• _Work instruction_:
Working from the listing below, pick each line containing the word "buildings" and copy it.
━━ Information ━━
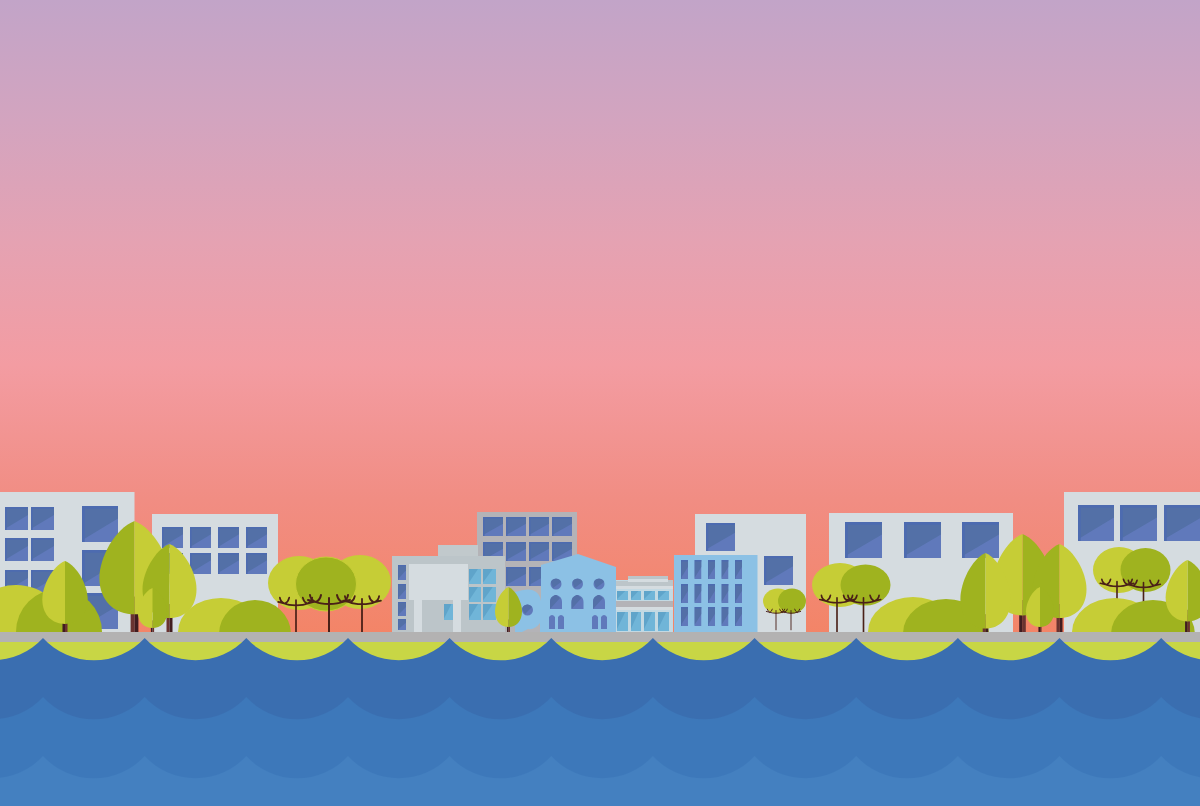
<!DOCTYPE html>
<html lang="en">
<head>
<meta charset="utf-8">
<title>Waterfront at sunset</title>
<style>
:root{--wall:#d5dce0;--wall-grey:#bcc5c9;--wall-dark:#b4b3b7;--blue-wall:#8cc1e5;--glass:#6079bb;--glass-shade:#5370a7;--glass-edge:#4d6bb0;--cyan:#70b5d8;--cyan-shade:#5fa4ca;--lime:#c6cd36;--leaf:#9fb31f;--trunk:#6a3330;--trunk-shade:#401c20;--twig:#4a2018;--road:#b3b2b2;--grass:#c8d645;--water-1:#3a6eb0;--water-2:#3d78ba;--water-3:#4480c0}
html,body{margin:0;height:100%;overflow:hidden}
svg.scene{display:block;width:1200px;height:806px}
.wall{fill:var(--wall)}.grey{fill:var(--wall-grey)}.dark{fill:var(--wall-dark)}.blue{fill:var(--blue-wall)}
.glass{fill:var(--glass)}.shade{fill:var(--glass-shade)}.edge{fill:var(--glass-edge)}
.cyan{fill:var(--cyan)}.cyan-shade{fill:var(--cyan-shade)}
.lime{fill:var(--lime)}.leaf{fill:var(--leaf)}
.trunk{fill:var(--trunk)}.trunk-shade{fill:var(--trunk-shade)}
.twig{fill:none;stroke:var(--twig);stroke-width:2;stroke-linecap:round}
</style>
</head>
<body>
<svg class="scene" viewBox="0 0 1200 806" role="img" aria-label="Town buildings and trees along a waterfront under a sunset sky">
<defs>
<linearGradient id="sky" x1="0" y1="0" x2="0" y2="1">
<stop offset="0" stop-color="#c2a4c8"/><stop offset=".19" stop-color="#d3a4bf"/><stop offset=".38" stop-color="#e5a2b2"/><stop offset=".57" stop-color="#f39ca2"/><stop offset=".78" stop-color="#f18d83"/><stop offset="1" stop-color="#f38466"/>
</linearGradient>
<symbol id="window" viewBox="0 0 40 40" preserveAspectRatio="none"><path class="glass" d="M0 0H40V40H0Z"/><path class="shade" d="M0 0H40V14L0 38Z"/><path class="edge" d="M0 0H40V3H3V40H0Z"/></symbol>
<symbol id="pane" viewBox="0 0 40 40" preserveAspectRatio="none"><path class="cyan" d="M0 0H40V40H0Z"/><path class="cyan-shade" d="M0 0H30L0 36Z"/></symbol>
<g id="row-four"><use href="#window" width="21" height="21"/><use href="#window" x="28" width="21" height="21"/><use href="#window" x="56" width="21" height="21"/><use href="#window" x="84" width="21" height="21"/></g>
<g id="row-pair"><use href="#window" width="23" height="23"/><use href="#window" x="26" width="23" height="23"/></g>
<g id="row-office"><use href="#window" width="20" height="19"/><use href="#window" x="23" width="20" height="19"/><use href="#window" x="46" width="20" height="19"/><use href="#window" x="69" width="20" height="19"/></g>
<g id="row-slim"><use href="#window" width="7" height="19"/><use href="#window" x="13.5" width="7" height="19"/><use href="#window" x="27" width="7" height="19"/><use href="#window" x="40.5" width="7" height="19"/><use href="#window" x="54" width="7" height="19"/></g>
<g id="church-bay"><circle class="glass" cy="584" r="5.5"/><path class="shade" d="M-5 582A5.5 5.5 0 0 1 5 582L-3 588Z"/><path class="glass" d="M-6 609V602C-6 597 -2 595 0 595S6 597 6 602V609Z"/><path class="shade" d="M-6 609V602C-6 597 -2 595 0 595L4 598Z"/></g>
<path id="church-door" class="glass" d="M0 629V617Q3 613 6 617V629ZM9 629V617Q12 613 15 617V629Z"/>
<g id="tree"><path class="trunk" d="M-3 60H0V90H-3Z"/><path class="trunk-shade" d="M0 60H3V90H0Z"/><path class="leaf" d="M0 0C-15 6 -27 29 -27 45C-27 64 -15 74 0 74Z"/><path class="lime" d="M0 0C15 6 27 29 27 45C27 64 15 74 0 74Z"/></g>
<path id="twigs" class="twig" d="M0 54V12M0 18Q-18 18 -19 9M0 18Q18 18 19 9M-13 16Q-9 14 -8 9M13 16Q9 14 8 9M-13 16L-21 14M13 16L21 14"/>
<path id="wave" d="M-58.6 0a69 69 0 0 0 101.6 0a69 69 0 0 0 101.7 0a69 69 0 0 0 101.6 0a69 69 0 0 0 101.7 0a69 69 0 0 0 101.6 0a69 69 0 0 0 101.7 0a69 69 0 0 0 101.6 0a69 69 0 0 0 101.7 0a69 69 0 0 0 101.6 0a69 69 0 0 0 101.7 0a69 69 0 0 0 101.6 0a69 69 0 0 0 101.7 0a69 69 0 0 0 101.6 0V200H-59Z"/>
</defs>

<rect id="sky-field" width="1200" height="640" fill="url(#sky)"/>

<g id="left-buildings">
<rect class="wall" y="492" width="134.5" height="141"/>
<use href="#row-pair" x="5" y="507"/><use href="#row-pair" x="5" y="538"/><use href="#row-pair" x="5" y="570"/>
<use href="#window" x="82" y="506" width="36" height="36"/><use href="#window" x="82" y="550" width="36" height="36"/><use href="#window" x="82" y="593" width="36" height="36"/>
<rect class="wall" x="152" y="514" width="126" height="118"/>
<use href="#row-four" x="162" y="527"/><use href="#row-four" x="162" y="553"/>
</g>

<g id="office-block">
<rect class="dark" x="477" y="512" width="100" height="120"/>
<use href="#row-office" x="483" y="517"/><use href="#row-office" x="483" y="542"/><use href="#row-office" x="483" y="567"/>
</g>

<g id="civic-hall">
<path class="grey" d="M392 556H438V545H478V556H505V632H392Z"/>
<path d="M438 545H478V556H438Z" fill="#c1c9cc"/>
<use href="#window" x="398" y="565" width="8" height="15"/><use href="#window" x="398" y="584" width="8" height="15"/><use href="#window" x="398" y="602" width="8" height="14"/><use href="#window" x="398" y="619" width="8" height="11"/>
<use href="#pane" x="469" y="569" width="12" height="15"/><use href="#pane" x="483" y="569" width="13" height="15"/>
<use href="#pane" x="469" y="587" width="12" height="15"/><use href="#pane" x="483" y="587" width="13" height="15"/>
<use href="#pane" x="444" y="604" width="10" height="16"/><use href="#pane" x="469" y="604" width="12" height="16"/><use href="#pane" x="483" y="604" width="13" height="16"/>
<path class="wall" d="M409 564H468V600H461V632H453V600H422V632H414V600H409Z"/>
</g>

<g id="church">
<path class="blue" d="M515 632V592Q538 584 541 601V565L578 554L616 567V632H540V623Q535 630 528 629L522 632Z"/>
<circle class="glass" cx="527.5" cy="610" r="5.5"/><path class="shade" d="M522 609A5.5 5.5 0 0 1 532 607L525 614Z"/>
<use href="#church-bay" x="556"/><use href="#church-bay" x="577.5"/><use href="#church-bay" x="599"/>
<use href="#church-door" x="549"/><use href="#church-door" x="592"/>
</g>

<g id="market-hall">
<rect x="616" y="580" width="57" height="52" fill="#c3d9e3"/>
<path class="grey" d="M628 576H668V580H673V587H616V581H628Z"/>
<path class="wall" d="M628 579H668V582H628ZM616 586H673V589H616Z"/>
<g id="market-windows"><use href="#pane" x="617" y="591" width="11" height="9"/><use href="#pane" x="631" y="591" width="10" height="9"/><use href="#pane" x="644" y="591" width="11" height="9"/><use href="#pane" x="658" y="591" width="11" height="9"/></g>
<path class="dark" d="M616 601H673V607H616Z"/><path class="wall" d="M616 607H673V610H616Z"/>
<use href="#pane" x="617" y="612" width="11" height="19"/><use href="#pane" x="631" y="612" width="10" height="19"/><use href="#pane" x="644" y="612" width="11" height="19"/><use href="#pane" x="658" y="612" width="11" height="19"/>
</g>

<g id="right-buildings">
<rect class="wall" x="695" y="514" width="111" height="118"/>
<use href="#window" x="706" y="523" width="29" height="28"/><use href="#window" x="764" y="556" width="29" height="29"/>
<rect class="blue" x="674" y="555" width="83.5" height="77"/>
<use href="#row-slim" x="681" y="560"/><use href="#row-slim" x="681" y="584"/><use href="#row-slim" x="681" y="607"/>
<rect class="wall" x="829" y="513" width="184" height="119"/>
<use href="#window" x="845" y="522" width="37" height="36"/><use href="#window" x="904" y="522" width="37" height="36"/><use href="#window" x="962" y="522" width="37" height="36"/>
<rect class="wall" x="1064" y="492" width="136" height="140"/>
<use href="#window" x="1078" y="505" width="36" height="36"/><use href="#window" x="1120" y="505" width="37" height="36"/><use href="#window" x="1164" y="505" width="37" height="36"/>
</g>

<g id="left-trees">
<ellipse class="lime" cx="16" cy="632" rx="50" ry="47"/>
<ellipse class="leaf" cx="59" cy="632" rx="43" ry="43"/>
<use href="#tree" transform="translate(65 561) scale(-.84 .85)"/>
<use href="#tree" transform="translate(134.5 521) scale(1.3 1.26)"/>
<use href="#tree" transform="translate(169.5 544)"/>
<use href="#tree" transform="translate(152.5 588) scale(-.54 .54)"/>
<ellipse class="lime" cx="221" cy="632" rx="43" ry="34"/>
<ellipse class="leaf" cx="255" cy="634" rx="36" ry="34"/>
<ellipse class="lime" cx="299" cy="583" rx="31" ry="27"/>
<ellipse class="lime" cx="360" cy="582" rx="31" ry="27"/>
<ellipse class="leaf" cx="326" cy="584" rx="30.5" ry="27" stroke="#c6cd36"/>
<use href="#twigs" transform="translate(296 590) scale(.85)"/><use href="#twigs" x="329" y="586"/><use href="#twigs" transform="translate(362 588) scale(.9)"/>
</g>

<use href="#tree" transform="translate(508.5 587) scale(-.5 .54)"/>

<g id="right-trees">
<ellipse class="lime" cx="778" cy="601" rx="15" ry="12.5"/>
<ellipse class="leaf" cx="792" cy="601" rx="14" ry="12.5"/>
<use href="#twigs" transform="translate(776 605) scale(.46)"/><use href="#twigs" transform="translate(791 605) scale(.46)"/>
<ellipse class="lime" cx="840" cy="585" rx="28" ry="22"/>
<ellipse class="leaf" cx="865.5" cy="585" rx="25" ry="20.5"/>
<use href="#twigs" transform="translate(837 588) scale(.82)"/><use href="#twigs" transform="translate(863.5 588) scale(.82)"/>
<ellipse class="lime" cx="913" cy="632" rx="45" ry="35"/>
<ellipse class="leaf" cx="946" cy="633" rx="43" ry="34"/>
<use href="#tree" transform="translate(1022.5 534) scale(-1.1 1.1)"/>
<use href="#tree" transform="translate(985.5 553) scale(.93 1.02)"/>
<use href="#tree" transform="translate(1059.5 544)"/>
<use href="#tree" transform="translate(1040 587) scale(-.52 .54)"/>
<ellipse class="lime" cx="1119" cy="570" rx="26" ry="23"/>
<ellipse class="leaf" cx="1145.5" cy="570" rx="25" ry="22"/>
<use href="#twigs" transform="translate(1117 572) scale(.8)"/><use href="#twigs" transform="translate(1143.5 573) scale(.8)"/>
<ellipse class="lime" cx="1115" cy="632" rx="43" ry="34"/>
<ellipse class="leaf" cx="1153" cy="634" rx="42" ry="34"/>
<use href="#tree" transform="translate(1187.5 560) scale(-.81 .83)"/>
</g>

<g id="shore">
<rect y="642" width="1200" height="30" fill="var(--grass)"/>
<rect y="632" width="1200" height="10" fill="var(--road)"/>
</g>
<g id="water">
<use href="#wave" y="638" fill="var(--water-1)"/>
<use href="#wave" y="697" fill="var(--water-2)"/>
<use href="#wave" y="756" fill="var(--water-3)"/>
</g>
</svg>
</body>
</html>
━━━
• _Answer section_:
<svg class="scene" viewBox="0 0 1200 806" role="img" aria-label="Town buildings and trees along a waterfront under a sunset sky">
<g id="left-buildings">
<g id="right-buildings">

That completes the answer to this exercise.